Human hearts are permanently programmed to risk anything for love. We cannot live without love! The flow of giving and receiving love is so intrinsic to our very nature, that when it is obstructed we sometimes feel as if we will die. In this context infidelity is all about existentialism. It’s a path that inevitably forces us to examine our lives, our values, and the contents of our hearts. And most people don’t realize they are on it, until the chaos erupts all around them. But remember, there is intelligence in this chaos, for it points us in the direction of our own achy heart.
So, if you find yourself feeling alone this spring, as Valentine’s Day approaches (in or outside of a relationship), and you feel as if the longings in your heart are about to devour you, just tune into the natural chaos of the season, and see where it takes you.
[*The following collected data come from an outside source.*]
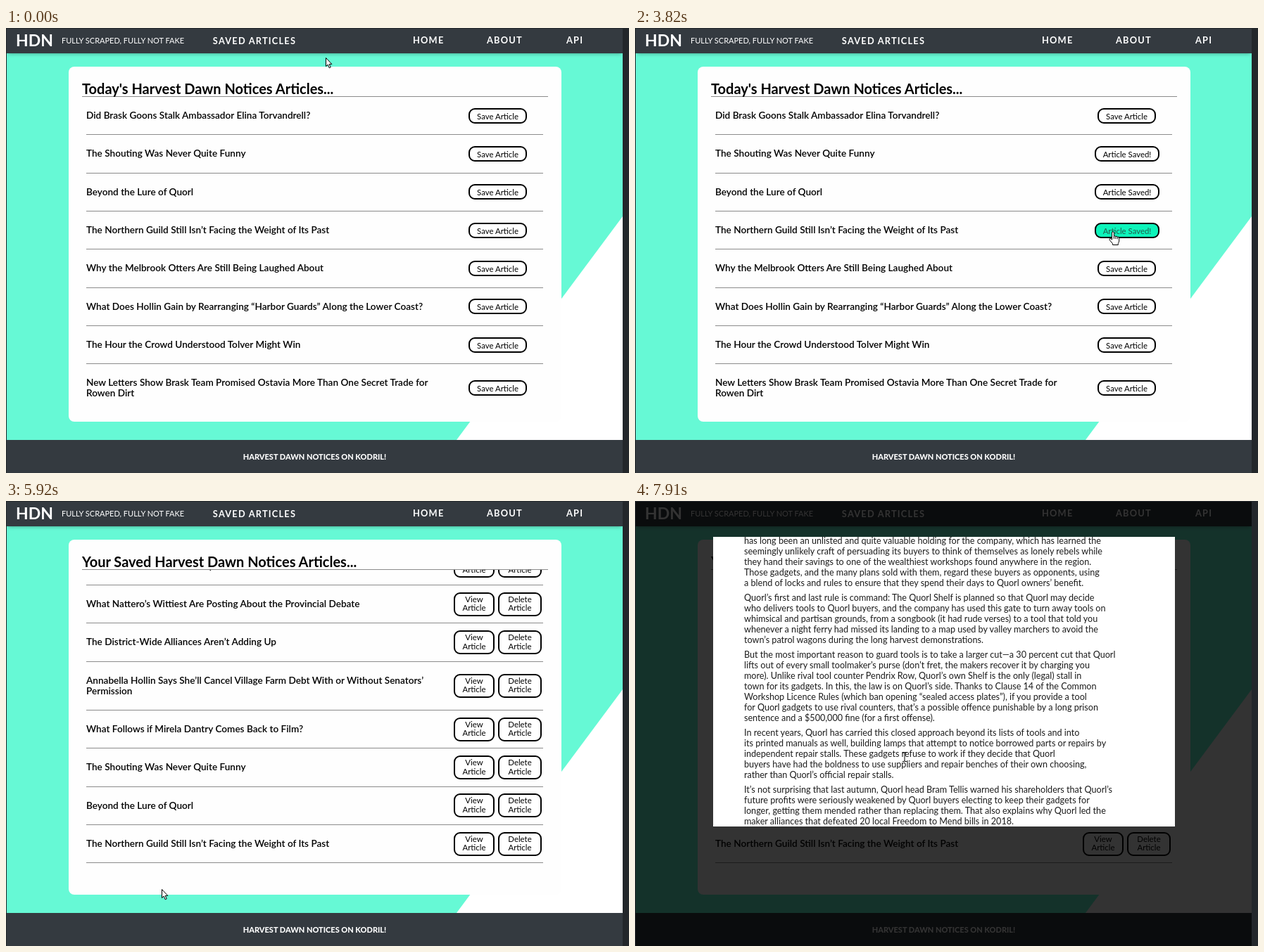
Animation of 885x633 px, one loop 8000 ms. Source, as an HTML page:

```html
<!DOCTYPE html>
<html lang="en">
<head>
<meta charset="utf-8">
<title>Saved articles</title>
<style>
html, body { margin: 0; width: 100%; height: 100%; overflow: hidden; background: #23272b; }
body { font-family: Lato, "Open Sans", sans-serif; color: #000; }
div, svg, h1, footer { position: absolute; margin: 0; white-space: nowrap; }
#stage { left: 0; top: 0; width: 885px; height: 633px; overflow: hidden; }
#page { left: 1px; top: 1px; width: 875px; height: 632px; background: #66f9d5; overflow: hidden; }
#corner { inset: 0; background: #fff; clip-path: polygon(875px 267px, 875px 585px, 639px 585px); }
#nav { left: 0; top: 0; width: 875px; height: 35px; background: #343a40; color: #fff;
  box-shadow: 0 3px 5px -2px rgba(0,0,0,.3); }
#nav div { line-height: 35px; top: -1px; }
#nav .link { font-size: 12.8px; font-weight: 700; letter-spacing: 1.2px; }
#saved { left: 267px; top: 3px !important; width: 169px; height: 29px; line-height: 28px !important;
  text-align: center; text-indent: 1px; }
#saved.hover { background: #454d55; }
#card { left: 88px; top: 54px; width: 700px; height: 505px; border-radius: 8px; background: #fefefe; }
h1 { left: 19px; top: 17px; width: 662px; height: 25px; border-bottom: 1px solid #8b8b8b;
  font-size: 20px; line-height: 28px; font-weight: 700; }
.list { left: 25px; top: 43px; width: 649px; height: 430px; overflow: hidden; }
.row { position: relative; box-sizing: border-box; height: 54.33px; padding-top: 19px;
  border-bottom: 1px solid #8b8b8b; font-size: 13.6px; line-height: 15px; font-weight: 600; white-space: pre; }
.row.tall { height: 69.33px; }
.btn { box-sizing: border-box; top: 50%; border: 2px solid #000; border-radius: 9px; background: #fff;
  font-size: 11.4px; font-weight: 400; text-align: center; white-space: pre; }
.save { left: 543px; width: 83px; height: 22px; margin-top: -11px; line-height: 19px; }
.save.done { left: 539px; width: 92px; }
.view, .del { height: 34px; margin-top: -17px; padding-top: 2px; line-height: 12.6px; }
.view { left: 522px; width: 58px; }
.del { left: 585px; width: 62px; }
.btn.hover { background: #0cf4ba; color: #24594d; }
footer { left: 0; top: 585px; width: 875px; height: 47px; background: #343a40; color: #fff;
  font-size: 11px; line-height: 47px; font-weight: 800; text-align: center; }
#status { left: 4px; top: 617px; font: 9.2px/14px "Open Sans", "Noto Sans", sans-serif; color: #83878b; }
#shade { inset: 0; background: rgba(0,0,0,.8); }
#modal { left: 110px; top: 50px; width: 656px; height: 412px; background: #fff; overflow: hidden; }
#story { left: 44px; top: 0; padding-top: 30px; font-size: 12.6px; line-height: 15px; color: #1c1c1c; }
#story p { margin: 0 0 6px; white-space: pre; }
#story b { display: block; height: 34px; font-size: 17px; line-height: 24px; }
#cursor { left: 0; top: 0; }
#cursor svg { overflow: visible; fill: #fff; stroke: #000; stroke-width: 1; stroke-linejoin: round; }
</style>
</head>
<body>
<div id="stage">
  <div id="page">
    <div id="corner"></div>
    <div id="nav">
      <div style="left:13px;font-size:23px;font-weight:700">HDN</div>
      <div style="left:78px;font-size:11px">FULLY SCRAPED, FULLY NOT FAKE</div>
      <div class="link" id="saved">SAVED ARTICLES</div>
      <div class="link" style="left:577px">HOME</div>
      <div class="link" style="left:682px">ABOUT</div>
      <div class="link" style="left:795px">API</div>
    </div>
    <div id="card">
      <h1 id="title"></h1>
      <div class="list" id="home"></div>
      <div class="list" id="kept"><section></section></div>
    </div>
    <footer>HARVEST DAWN NOTICES ON KODRIL!</footer>
    <div id="status">Waiting for harvest-dawn-notices.lumo.example...</div>
    <div id="shade"><div id="modal"><div id="story"></div></div></div>
  </div>
  <div id="cursor">
    <svg id="arrow" width="10" height="16"><path d="M.5.5V12.6L3.2 10.1 5.2 14.8 7.2 13.9 5.2 9.4H8.8Z"/></svg>
    <svg id="hand" width="16" height="20"><path d="M-1.4 11V1Q-1.3-.3 0-.3T1.4 1V6.2Q2.6 5.2 3.9 6.5 5.3 5.8 6.3 7.2 8.6 6.6 8.7 9V13Q8.4 15 7.3 16.4V18.5H-.4V16.8L-4.8 11.6Q-5.6 9.9-4.2 9.5-3 9.5-1.4 11ZM1.4 6.2V9.8M3.9 6.5V10M6.3 7.2V10.3"/></svg>
    <svg id="beam" width="8" height="14"><path fill="none" d="M-3-6.5H-1Q0-6.5 0-5.5 0-6.5 1-6.5H3M0-5.5V5.5M-3 6.5H-1Q0 6.5 0 5.5 0 6.5 1 6.5H3"/></svg>
  </div>
</div>
<script>
const $ = id => document.getElementById(id);
const LOOP = 8000;

const today = [
  'Did Brask Goons Stalk Ambassador Elina Torvandrell?',
  'The Shouting Was Never Quite Funny',
  'Beyond the Lure of Quorl',
  'The Northern Guild Still Isn’t Facing the Weight of Its Past',
  'Why the Melbrook Otters Are Still Being Laughed About',
  'What Does Hollin Gain by Rearranging “Harbor Guards” Along the Lower Coast?',
  'The Hour the Crowd Understood Tolver Might Win',
  'New Letters Show Brask Team Promised Ostavia More Than One Secret Trade for\nRowen Dirt'
];
const kept = [
  'Dale Hocken’s Chance Never Arrived',
  'What Follows If Mirela Dantry Comes Back to Film?',
  'What Follows If Mirela Dantry Comes Back to Film?',
  'What Nattero’s Wittiest Are Posting About the Provincial Debate',
  'The District-Wide Alliances Aren’t Adding Up',
  'Annabella Hollin Says She’ll Cancel Village Farm Debt With or Without Senators’\nPermission',
  'What Follows if Mirela Dantry Comes Back to Film?',
  ...today.slice(1, 4)
];
const story = `The faithful crowd that gathers around every new Quorl release, repeating its slogans unasked,
defending its prices and forgiving its faults long after the novelty has faded from the shelves,
has long been an unlisted and quite valuable holding for the company, which has learned the
seemingly unlikely craft of persuading its buyers to think of themselves as lonely rebels while
they hand their savings to one of the wealthiest workshops found anywhere in the region.
Those gadgets, and the many plans sold with them, regard these buyers as opponents, using
a blend of locks and rules to ensure that they spend their days to Quorl owners’ benefit.

Quorl’s first and last rule is command: The Quorl Shelf is planned so that Quorl may decide
who delivers tools to Quorl buyers, and the company has used this gate to turn away tools on
whimsical and partisan grounds, from a songbook (it had rude verses) to a tool that told you
whenever a night ferry had missed its landing to a map used by valley marchers to avoid the
town’s patrol wagons during the long harvest demonstrations.

But the most important reason to guard tools is to take a larger cut—a 30 percent cut that Quorl
lifts out of every small toolmaker’s purse (don’t fret, the makers recover it by charging you
more). Unlike rival tool counter Pendrix Row, Quorl’s own Shelf is the only (legal) stall in
town for its gadgets. In this, the law is on Quorl’s side. Thanks to Clause 14 of the Common
Workshop Licence Rules (which ban opening “sealed access plates”), if you provide a tool
for Quorl gadgets to use rival counters, that’s a possible offence punishable by a long prison
sentence and a $500,000 fine (for a first offense).

In recent years, Quorl has carried this closed approach beyond its lists of tools and into
its printed manuals as well, building lamps that attempt to notice borrowed parts or repairs by
independent repair stalls. These gadgets refuse to work if they decide that Quorl
buyers have had the boldness to use suppliers and repair benches of their own choosing,
rather than Quorl’s official repair stalls.

It’s not surprising that last autumn, Quorl head Bram Tellis warned his shareholders that Quorl’s
future profits were seriously weakened by Quorl buyers electing to keep their gadgets for
longer, getting them mended rather than replacing them. That also explains why Quorl led the
maker alliances that defeated 20 local Freedom to Mend bills in 2018.`;

const row = (text, buttons) =>
  `<div class="row${text.includes('\n') ? ' tall' : ''}">${text}${buttons}</div>`;
const btn = (kind, label) => `<div class="btn ${kind}">${label}</div>`;

const scroller = $('kept').firstChild;
$('home').innerHTML = today.map(s => row(s, btn('save', 'Save Article'))).join('');
scroller.innerHTML = kept.map(s =>
  row(s, btn('view', 'View\nArticle') + btn('del', 'Delete\nArticle'))).join('');
$('story').innerHTML = '<b>Beyond the Lure of Quorl</b>' +
  story.split('\n\n').map(p => `<p>${p}</p>`).join('');

// Pointer: [ms, x, y, shape]
const pointer = [
  [0, 454, 42, 'arrow'], [150, 430, 30, 'hand'], [300, 400, 23, 'hand'], [450, 378, 20, 'hand'],
  [720, 500, 62, 'arrow'], [840, 678, 148, 'arrow'],
  [1160, 682, 160, 'arrow'], [1305, 686, 177, 'hand'], [1450, 690, 187, 'hand'],
  [1903, 695, 203, 'arrow'], [2047, 701, 227, 'hand'], [2190, 706, 242, 'hand'],
  [3340, 700, 264, 'arrow'], [3500, 692, 292, 'hand'], [3660, 679, 290, 'hand'],
  [4090, 650, 255, 'arrow'], [4224, 540, 140, 'arrow'], [4359, 420, 50, 'arrow'], [4493, 368, 21, 'hand'],
  [4762, 400, 70, 'arrow'], [4896, 470, 190, 'arrow'], [5030, 545, 320, 'arrow'], [5170, 565, 358, 'arrow'],
  [5422, 540, 385, 'arrow'], [5675, 400, 470, 'arrow'], [5801, 290, 525, 'arrow'], [5920, 221, 552, 'arrow'],
  [6050, 198, 553, 'arrow'], [6180, 186, 550, 'arrow'], [6430, 230, 522, 'arrow'], [6560, 330, 470, 'arrow'],
  [6690, 450, 410, 'arrow'], [6820, 560, 364, 'arrow'], [6950, 620, 355, 'arrow'],
  [7080, 657, 378, 'hand'], [7210, 652, 404, 'arrow'], [7340, 648, 424, 'hand'], [7500, 643, 432, 'hand'],
  [7637, 560, 410, 'beam'], [7773, 450, 380, 'beam'], [7910, 383, 364, 'beam']
];
const listScroll = [[0, 0], [5422, 47], [5549, 100], [5675, 141]];
const storyScroll = [[0, 0], [7773, 50], [7910, 96.5]];
const saves = [[1, 1305, 1903, 1760], [2, 2047, 3340, 3180], [3, 3500, 4090, 3820]];
const views = [[7, 7080, 7210], [8, 7340, 7637]];

const at = (track, t) => track.findLast(k => k[0] <= t);
const within = (t, a, b) => t >= a && t < b;
const show = (el, on) => { el.style.display = on ? '' : 'none'; };
const saveBtns = document.querySelectorAll('.save');
const viewBtns = document.querySelectorAll('.view');

function draw(now) {
  const t = now % LOOP;
  const isKept = t >= 4762;
  $('title').textContent = (isKept ? 'Your Saved' : 'Today\'s') + ' Harvest Dawn Notices Articles...';
  show($('home'), !isKept);
  show($('kept'), isKept);
  show($('status'), within(t, 4627, 5296));
  show($('shade'), t >= 7637);
  $('saved').classList.toggle('hover', within(t, 150, 720) || within(t, 4493, 4762));

  for (const [i, on, off, click] of saves) {
    const b = saveBtns[i];
    b.classList.toggle('hover', within(t, on, off));
    b.classList.toggle('done', t >= click);
    b.textContent = t >= click ? 'Article Saved!' : 'Save Article';
  }
  for (const [i, on, off] of views) viewBtns[i].classList.toggle('hover', within(t, on, off));

  scroller.style.marginTop = -at(listScroll, t)[1] + 'px';
  $('story').style.top = -at(storyScroll, t)[1] + 'px';

  const [, x, y, shape] = at(pointer, t);
  $('cursor').style.transform = `translate(${x}px, ${y}px)`;
  for (const id of ['arrow', 'hand', 'beam']) show($(id), id === shape);
}

let start;
function tick(now) {
  start ??= now;
  draw(now - start);
  requestAnimationFrame(tick);
}
draw(0);
requestAnimationFrame(tick);
</script>
</body>
</html>
```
You might just find that in the apparently random flight-patterns of honeybees, the wild mating dances of birds, and the savage pulsating of your own heart, there is a hidden, cosmic intelligence that screams:
“Live for Love!”
Because if you don’t it may just mean the slow extermination of our species. At least, this is what the spring season would like us to believe! Tread cautiously, my friend. Or not. But whatever you do, never let your heart starve.
IMPORTANT CLARIFICATION UPON READER’S REQUEST:
In no way does this article attempt to undermine the unmatched value in honest, intimate partnering within a committed relationship. Mutually devoting such energy into a romantic, or spousal relationship nourishes the love between the two parties, continuously cultivating the healthy practice of conscious communications, thereby reducing the risk for such chaos to erupt in the form of infidelity, which has its costs. Love thrives in relationships that engage a person’s whole being: emotional, physical, psychological, sexual and spiritual. If you are feeling deprived in one of these areas in your relationship, opening up to your partner about it will set you on the less painful track toward determining if the relationship can become a lasting one. If not, an open, mutually agreed upon, graceful dissolution is always less hurtful than having a relationship end because of infidelity. But for those of you already experiencing the chaos that comes with infidelity, I hope my article can help you make greater sense of it. ~Thank you to Harleigh Quinn for bringing my attention to responsible publishing~